- Connor Richards
- For Lázaro Villán and 24 others, Saturday’s ceremony was a family affair.
It was a moment Margarita Gonzáles says she never thought would come. On the warm and breezy evening of Sept. 10, she and 24 other Hispanic women and men were awarded diplomas issued by the Mexican Public Education Department for completing their primary school education.
"It's an experience I cannot describe," Gonzáles says, speaking through an interpreter. "Because this is an opportunity I didn't know about, there are people who don't know about these programs."
The program she is referring to is Plaza Comunitaria, a joint effort between Centro de la Familia de Utah and the Mexican Consulate in Salt Lake City. It was established to provide Spanish-speaking adults in the U.S. an opportunity to grow and further their education. Gonzalo Palza, CEO and director of Centro de la Familia, says it is one of the few programs that makes an effort to improve the lives of Hispanic adults. "Most of our money goes to serve very young children," he says. "Of all of the programs we have, this is the one that has the most impact for me. Because it takes an adult to recognize that he needs formal education, at whatever age. And that is transformation. Transformation for them, their families and the communities they live in."
Graduates beamed as they were greeted with hugs and handshakes by Javier Chagoya, Salt Lake City's Mexican Consul. He congratulated the students on surmounting the stigmas of going back to school as adults. "These kind of opportunities are difficult," Chagoya says. "Sometimes, you don't want to do it because you feel ashamed, you know? It's not easy."
Gonzáles agrees with the consul that presuppositions surrounding going back to school added to the challenge. "Sometimes people don't progress because there is a lot of stigma and shame and fear," she says, "fear of never believing in yourself that you can accomplish something." Gonzáles says she focused on her family and kept her children close in mind. "They are very happy and proud," she says. "Even though I work a lot, work and then study, I still made some time to get my degree."
The excitement of the children could be seen in their smirks and smiles as they fiddled with the tassels of their parents' ruby-red graduation caps. "The impact [of this program] is not just on the new graduates, but it has a tremendous impact on their families," Palza says. "The families, the young ones, they are being impacted, even though they do not know it yet."
He believes that, through their parents' example, the next generation of Spanish-speaking Americans can avoid falling into the achievement gap.
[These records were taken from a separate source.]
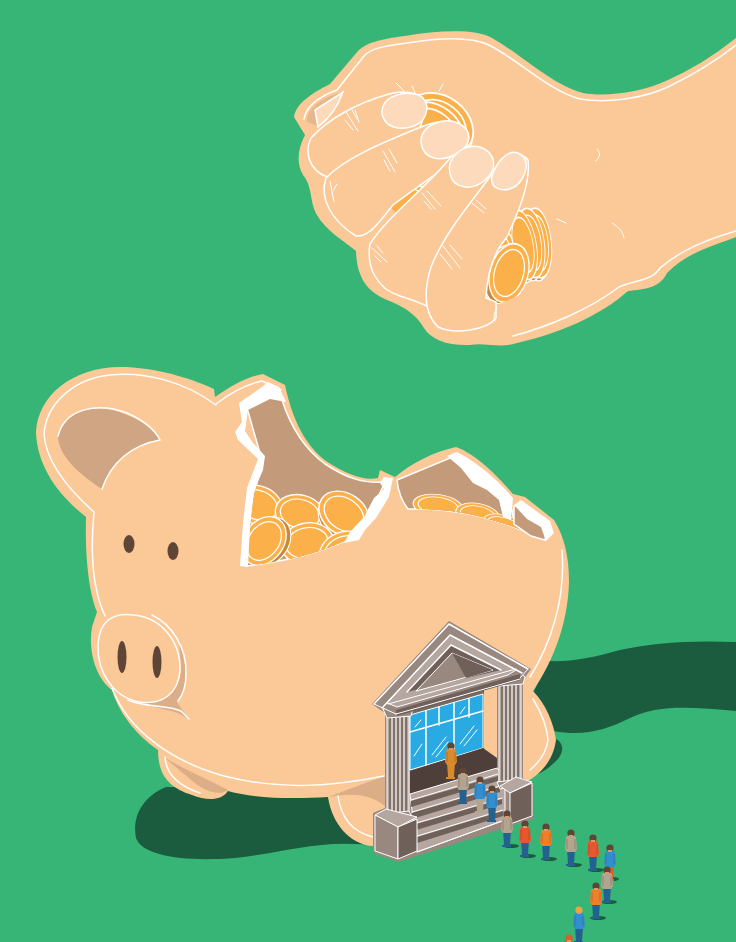
<!DOCTYPE html>
<html lang="en">
<head>
<meta charset="utf-8">
<title>Broken piggy bank</title>
<style>
:root{--green:#36b576;--shadow:#1b5c3e;--skin:#fbc897;--nail:#fddabb;--inside:#c39a7a;--ear:#d0a583;--shade:#dcae87;--coin:#fbb04a;--rim:#c58a3c;--dark:#5f4536;--stone:#988880;--stone-light:#b5a69f;--stone-dark:#6f6059;--floor:#4e3f3a;--glass:#29aae3;--white:#fff;--orange:#f07f2a;--red:#e8562d;--blue:#2f8fd0;--navy:#24618f;--tan:#b3a48f;--amber:#d98a2b}
html,body{margin:0;height:100%;overflow:hidden;background:var(--green)}
svg{display:block;width:736px;height:942px}
.skin{fill:var(--skin)}
.line{fill:none;stroke:var(--white);stroke-width:1.5;stroke-linecap:round;stroke-linejoin:round}
.fine{fill:none;stroke:var(--white);stroke-width:1;stroke-linecap:round}
.finger{fill:var(--skin);stroke:var(--white);stroke-width:1.5;stroke-linejoin:round}
.nail{fill:var(--nail);stroke:var(--white);stroke-width:1.5}
.inside{fill:var(--inside);stroke:var(--white);stroke-width:1.5}
.chip{fill:var(--white)}
.shadow{fill:var(--shadow)}
.shade{fill:var(--shade)}
.dark{fill:var(--dark)}
.stone{fill:var(--stone);stroke:var(--white);stroke-width:1;stroke-linejoin:round}
.lit{fill:var(--stone-light)}
.dim{fill:var(--stone-dark)}
</style>
</head>
<body>
<svg viewBox="0 0 736 942" role="img" aria-label="A fist holding coins above a broken piggy bank, with a queue of people entering a small bank">
<defs>
<g id="coin">
<ellipse cx="2" cy="4" rx="25" ry="19" fill="var(--rim)" stroke="var(--white)"/>
<ellipse rx="25" ry="19" fill="var(--coin)" stroke="var(--white)" stroke-width="1.3"/>
<ellipse rx="20" ry="14.5" fill="none" stroke="var(--white)" stroke-width="1.2"/>
</g>
<g id="person">
<path d="M-4 -15H4L3 0H-3Z" fill="var(--legs)"/>
<path d="M-3 0H-1V-10H1V0H4V2H-5V0Z" fill="var(--legs)"/>
<path d="M-5 -27Q0 -31 5 -27L6 -15 4 -12H-4L-6 -15Z" fill="var(--top)"/>
<path d="M-4 -25V-15M4 -25V-15" stroke="var(--dark)" stroke-width=".6" opacity=".6"/>
<circle cy="-31" r="3.6" fill="var(--hair,#5f4536)"/>
<path d="M-2 -29H2V-27H-2Z" fill="#d99a6c"/>
</g>
<g id="column">
<path class="stone lit" d="M2 8H24V108H2Z"/>
<path d="M5 9V107M9 9V107M13 9V107M17 9V107M21 9V107" stroke="var(--stone-dark)" stroke-width="1.5"/>
<path d="M7 9V107M11 9V107M15 9V107M19 9V107" stroke="var(--white)" stroke-width=".8"/>
<path class="stone" d="M-2 1L22 -4 28 1 26 8 2 10ZM0 106L24 103 27 109 3 113Z"/>
</g>
<clipPath id="left-hole"><path d="M247 408L262 394 282 400C290 425 302 447 325 464C345 477 362 484 385 482L372 510 347 540C315 555 280 562 246 566L253 500 262 460Z"/></clipPath>
<clipPath id="right-hole"><path d="M397 480L450 458C470 465 497 485 510 500L514 522 540 538C490 515 450 508 408 509Z"/></clipPath>
<clipPath id="palm"><path d="M376 195L420 80H475V160L520 205H556V280L490 308 478 280Z"/></clipPath>
</defs>

<rect width="736" height="942" fill="var(--green)"/>

<g id="ground-shadow" class="shadow">
<path d="M736 642C690 640 650 643 620 650C592 658 570 662 548 661L530 700 553 731C585 737 607 729 628 719C660 703 695 708 736 711Z"/>
<path d="M552 737C564 741 566 752 555 762C547 770 538 775 527 778V740Z"/>
<path d="M166 787C142 797 132 817 136 838C142 856 185 862 235 858C285 853 320 838 380 846V790Z"/>
</g>

<g id="hand">
<path class="skin" d="M736 38C712 57 690 70 668 80C640 93 605 97 583 93C552 85 525 57 492 38C474 28 436 31 405 36C380 39 366 43 358 51L330 84C310 94 296 104 294 117L305 135C298 148 296 163 303 175C313 187 309 201 317 215C326 231 343 240 356 251C357 277 366 291 387 300C406 307 417 316 424 328C431 340 449 346 470 345C486 342 500 349 517 343C560 333 600 316 628 291C645 289 660 288 667 273C689 251 714 246 736 237Z"/>
<path class="line" d="M736 45C712 64 692 75 670 86C641 100 604 103 580 99C548 90 523 63 489 45C470 36 437 38 407 43C385 46 371 48 364 56L337 90C318 97 306 107 304 119M736 231C709 239 682 249 660 268C652 281 635 280 619 287C590 309 550 326 513 336"/>
<path class="shade" d="M307 122C306 108 322 98 342 92L333 101 317 110 320 127Z" opacity=".6"/>
<path class="nail" d="M315 110L343 92C338 106 330 118 318 127Z"/>
<g clip-path="url(#palm)">
<use href="#coin" transform="translate(440 124) rotate(38) scale(1.45)"/>
<use href="#coin" transform="translate(433 131) rotate(38) scale(1.35)"/>
<use href="#coin" transform="translate(402 206) rotate(-35) scale(1.1)"/>
<use href="#coin" transform="translate(538 243) rotate(84) scale(1.4 .7)"/>
<use href="#coin" transform="translate(531 243) rotate(82) scale(1.4 .7)"/>
<use href="#coin" transform="translate(523 245) rotate(80) scale(1.4 .7)"/>
<use href="#coin" transform="translate(498 262) rotate(100) scale(1.3 .8)"/>
<use href="#coin" transform="translate(509 273) rotate(106) scale(1.2 1)"/>
</g>
<path class="finger" d="M427 107C425 94 407 89 389 94C357 103 328 119 311 138C304 152 309 170 327 177L420 128Z"/>
<path class="finger" d="M468 137C462 120 442 118 421 127C387 141 346 157 326 178C319 199 332 221 356 236C370 237 380 221 393 205C415 188 440 172 466 151Z"/>
<path class="finger" d="M493 164C487 145 466 142 452 156C424 190 388 216 370 244C366 267 377 289 400 296C413 300 423 304 431 308L478 220Z"/>
<path class="finger" d="M528 160C519 150 505 151 496 168C478 195 446 229 431 267C423 293 425 314 438 327C455 335 487 330 496 318V302L486 298C487 275 492 254 507 237C517 215 531 184 528 160Z"/>
<g class="nail">
<path d="M382 114C381 96 403 90 419 95C431 101 429 120 414 126C400 131 385 128 382 114Z"/>
<path d="M421 143C420 125 443 117 458 123C473 130 472 145 458 153C441 163 424 160 421 143Z"/>
<path d="M450 174C446 158 463 143 480 147C497 153 497 170 486 179C474 191 454 190 450 174Z"/>
<path d="M492 176C496 163 507 149 518 153C532 159 526 177 516 186C505 193 489 190 492 176Z"/>
</g>
<path class="fine" d="M346 112L358 131M351 108L357 119M345 120L353 130M355 110L359 122M383 151L395 172M389 149L397 163M384 160L390 171M330 181L334 202M337 184L333 191M422 193L435 209M427 191L441 206M424 201L431 209M372 248L387 262M377 246L383 253M375 256L381 262M443 246L460 268M440 254L452 269M450 245L462 259M472 203L484 213M476 200L486 209M396 83L404 91M412 86L415 93M443 84L439 91M597 149C601 153 600 157 596 161M557 219L566 223M612 223C619 227 623 232 624 238M497 307C494 313 493 318 495 321"/>
</g>

<g id="pig">
<path class="skin" d="M36 432C38 394 75 365 126 367C164 369 194 380 214 389L215 397C231 386 246 377 263 374L285 385C291 413 302 443 326 461C346 474 364 481 378 478L380 470 395 477C412 463 433 452 456 447C478 455 499 478 513 494L525 497 554 520C564 536 569 556 569 582C568 622 554 660 533 691C546 704 554 724 556 740C553 761 541 773 528 781L390 846H372C350 844 332 824 328 797C295 799 257 799 228 791C221 801 207 801 192 795C170 788 158 776 158 750C136 735 119 713 112 690C95 677 88 650 92 627L97 612C88 590 85 552 86 517C58 495 37 466 36 432Z"/>
<path class="shade" d="M165 758C190 772 211 781 228 790C218 797 202 790 190 779Z"/>
<path class="shade" d="M328 797C345 791 362 784 385 776V806C369 793 350 793 328 797Z"/>
<path class="line" d="M216 405C185 382 145 371 110 375C72 379 46 405 44 434C46 462 67 488 94 512C90 554 93 590 105 616M112 688C128 731 173 762 224 776C282 791 334 786 384 776M562 550C566 600 550 645 530 677M165 757C166 774 179 786 200 793M338 796C341 817 352 832 373 837M533 699C541 712 547 726 548 740C546 755 536 765 530 770M216 404C229 394 244 385 262 381L281 390"/>
<path d="M58 438C64 410 96 401 127 415C143 421 155 431 160 440C132 445 110 462 102 489C79 474 60 457 58 438Z" fill="var(--ear)"/>
<path class="line" d="M58 436C65 408 98 402 127 413C143 420 155 430 160 440C132 445 111 462 102 489"/>
<ellipse class="dark" cx="129" cy="544" rx="5.5" ry="9"/>
<ellipse class="dark" cx="173" cy="551" rx="5.5" ry="9"/>
<g id="snout">
<path class="shade" d="M179 640C190 667 188 690 177 702L189 720C176 708 151 709 128 699C158 707 181 693 181 668Z"/>
<path class="finger" d="M98 645C99 621 113 612 134 615C162 618 181 642 180 671C178 694 162 705 140 702C115 698 97 674 98 645Z"/>
<path class="line" d="M152 615C171 624 187 647 186 674C186 687 182 696 178 701M128 700C145 708 165 704 181 711L189 719"/>
<ellipse class="dark" cx="122" cy="657" rx="4.5" ry="16"/>
<ellipse class="dark" cx="157" cy="662" rx="4.5" ry="16"/>
</g>
<g id="left-opening">
<path class="inside" d="M247 408L262 394 282 400C290 425 302 447 325 464C345 477 362 484 385 482L372 510 347 540C315 555 280 562 246 566L253 500 262 460Z"/>
<g clip-path="url(#left-hole)">
<use href="#coin" transform="translate(258 505) rotate(20)"/>
<use href="#coin" transform="translate(300 514) rotate(15)"/>
<use href="#coin" transform="translate(344 514) rotate(35) scale(1.08)"/>
<use href="#coin" transform="translate(307 543) rotate(-12) scale(1.05)"/>
<use href="#coin" transform="translate(264 541) rotate(-55) scale(1.05)"/>
<use href="#coin" transform="translate(344 551) rotate(-20)"/>
</g>
<path class="chip" d="M239 403L262 387 268 382 279 387 286 402 270 399 248 410 245 431 253 443 265 456 263 470 254 491 250 526 248 567 240 566 243 523 247 488 258 459 238 440 235 432 242 422Z"/>
<path class="chip" d="M384 477L393 478 389 497 376 518 365 530 359 540 344 543 350 532 364 517 374 498 384 489 380 483Z"/>
</g>
<g id="right-opening">
<path class="inside" d="M397 480L450 458C470 465 497 485 510 500L514 522 540 538C490 515 450 508 408 509C401 500 398 490 397 480Z"/>
<g clip-path="url(#right-hole)">
<use href="#coin" transform="translate(438 506) rotate(8) scale(1 .6)"/>
<use href="#coin" transform="translate(478 515) rotate(12) scale(.9 .6)"/>
<use href="#coin" transform="translate(505 526) rotate(18) scale(.9 .55)"/>
</g>
<path class="inside" d="M514 506L522 505 547 527 545 540 531 536 514 524Z"/>
<path class="chip" d="M447 456L457 452C478 463 499 481 513 498L511 520 503 517 499 500 487 490 473 483 461 468ZM514 505L521 500 550 521 554 533 546 541 541 527 527 519Z"/>
</g>
</g>

<g id="bank">
<path d="M449 621L531 669 523 680V778L533 783V819L398 862 373 853V813L385 808V713L372 704Z" fill="var(--stone)"/>
<path fill="var(--skin)" d="M484 684L497 680V760L484 752Z"/>
<path fill="#776861" d="M410 712L484 685V756L410 778Z"/>
<path fill="var(--glass)" stroke="var(--white)" d="M410 715L483 694V748L410 770Z"/>
<path class="line" d="M410 732L483 711M426 711V765M454 703V757M439 707V725M469 699V717"/>
<path class="fine" d="M414 756L422 744M432 755L446 737M436 757L448 742M460 744L474 726M464 746L477 730M415 727L421 720M460 714L465 707"/>
<path d="M410 771L483 748 497 758V780L410 800Z" fill="var(--floor)"/>
<g id="steps">
<path class="stone lit" d="M410 794L497 768 505 778V820L417 852Z"/>
<path class="dim" d="M411 801L498 776V781L411 807ZM412 813L500 787V792L412 819ZM413 825L502 799V804L413 831ZM414 838L503 811V816L414 844Z"/>
<path class="fine" d="M411 800L498 774M412 812L500 786M413 824L502 798M414 837L503 810M417 852L505 820"/>
</g>
<use href="#column" transform="translate(385 708)"/>
<use href="#column" transform="translate(497 676)"/>
<g id="plinths">
<path class="stone lit" d="M375 815L386 809 417 817 398 827Z"/>
<path class="stone" d="M375 815L398 827V859L375 851Z"/>
<path class="stone dim" d="M398 827L417 819V851L398 859Z"/>
<path class="stone lit" d="M500 786L516 777 532 782 510 793Z"/>
<path class="stone dim" d="M510 793L532 783V816L510 824Z"/>
</g>
<g id="pediment">
<path class="stone" d="M374 704L449 624 528 669 520 678 396 714Z"/>
<path class="stone lit" d="M387 703L450 635 516 670 508 675 397 707Z"/>
<path class="dim" d="M407 692L451 645 501 670Z"/>
<path class="stone" d="M416 691L452 653 493 670Z"/>
<path class="dim" d="M452 653L493 670 466 678Z"/>
<path class="line" d="M374 704L449 624 528 669M382 708L450 635 522 673M407 692L451 645 501 670"/>
<path class="dim" d="M396 710L520 674V680L397 716Z"/>
<path class="fine" d="M388 704L516 669M396 714L520 679"/>
</g>
</g>

<g id="queue">
<g class="shadow">
<ellipse cx="511" cy="846" rx="8" ry="2"/><ellipse cx="528" cy="856" rx="8" ry="2"/><ellipse cx="549" cy="859" rx="8" ry="2"/><ellipse cx="574" cy="865" rx="8" ry="2"/><ellipse cx="596" cy="870" rx="8" ry="2"/><ellipse cx="612" cy="879" rx="7" ry="2"/><ellipse cx="609" cy="902" rx="8" ry="2"/><ellipse cx="598" cy="918" rx="8" ry="2"/>
</g>
<use href="#person" x="451" y="777" style="--top:var(--amber);--legs:var(--amber)"/>
<use href="#person" x="463" y="802" style="--top:var(--tan);--legs:var(--navy)"/>
<use href="#person" x="480" y="811" style="--top:var(--blue);--legs:var(--tan)"/>
<use href="#person" x="492" y="820" style="--top:var(--blue);--legs:var(--navy)"/>
<use href="#person" x="507" y="845" style="--top:var(--tan);--legs:var(--navy)"/>
<use href="#person" x="525" y="855" style="--top:var(--red);--legs:var(--navy)"/>
<use href="#person" x="546" y="858" style="--top:var(--orange);--legs:var(--navy)"/>
<use href="#person" x="571" y="864" style="--top:var(--tan);--legs:var(--navy)"/>
<use href="#person" x="593" y="869" style="--top:var(--red);--legs:var(--navy)"/>
<use href="#person" x="610" y="879" style="--top:var(--blue);--legs:var(--red)"/>
<use href="#person" x="607" y="901" style="--top:var(--tan);--legs:var(--navy)"/>
<use href="#person" x="596" y="917" style="--top:var(--orange);--legs:var(--navy)"/>
<use href="#person" x="579" y="941" style="--top:var(--blue);--legs:var(--navy);--hair:#f0a43c"/>
<use href="#person" x="569" y="969" style="--top:var(--red);--legs:var(--navy);--hair:#e8562d"/>
</g>
</svg>
</body>
</html>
According to the Pew Research Center, 41 percent of Hispanic adults over 20 do not have a high-school diploma, a significantly higher rate than other ethnic groups. "I can assure you that those children [of graduates] are not going to be a part of the achievement gap," Palza says.
The graduates expressed relief and pride as they reflected on their journey. Betty Moñeton says she never completed her education in her native Colombia and, after 15 years in the U.S., is happy to finally receive a degree. She currently operates a day care with her husband and says the degree will help her in her aspirations to study childhood education and psychology. "For me, this is part of my American Dream," she says. "I can progress."
Another graduate, Assienta Bartilotta, says she wanted to show her grandchildren "that there is always time." Bartilotta is originally from Italy but grew up in Argentina, where she received some high school education. Now, she says, she wants to learn English. "It's very hard for me," she says, speaking through a translator. "I'm old; I'm 68."
Victor Ortega, who is from Puebla, Mexico, says he wanted to be honored with a certification from his home country. His focus now, he says, is on mastering his third and fourth languages and moving forward with his career plans. "I plan to do international business later on in my life," he says, "hopefully like tourism or something like that, so I want to do business administration and linguistics."
Ortega says his greater goal is to provide for his struggling parents, siblings and extended family members back in Mexico. "They are not making enough money to even eat," he says. "If I'm not here helping them, they wouldn't survive out there."
When a family member brings home an impressive report card, Ortega rewards them with whatever cash he has on hand. "I pay them $20 or $30, whatever amount of money I have in my pocket," he says. "I give them the money so they can see that there is more than just people being happy about them studying, but actually seeing that they can get ahead."
Javier Campos, one of 80 instructors at the centro, says he is honored to assist eager pupils. "They are students and they become my family," he says as the festivities died down, adding he has witnessed students make significant sacrifices. One frequent challenge, he says, is time commitment. "Our students have two or three jobs sometimes, so it's really hard for them," he says. "Even if they want to do it, sometimes they just go home and they have to prioritize, you know?"
For many students, graduation isn't the journey's end. Gonzáles says she is happy to be done but is ready to continue her education. "This is not the end," she says, struggling to conceal a grin. "This is the beginning. ¡Si se puede!"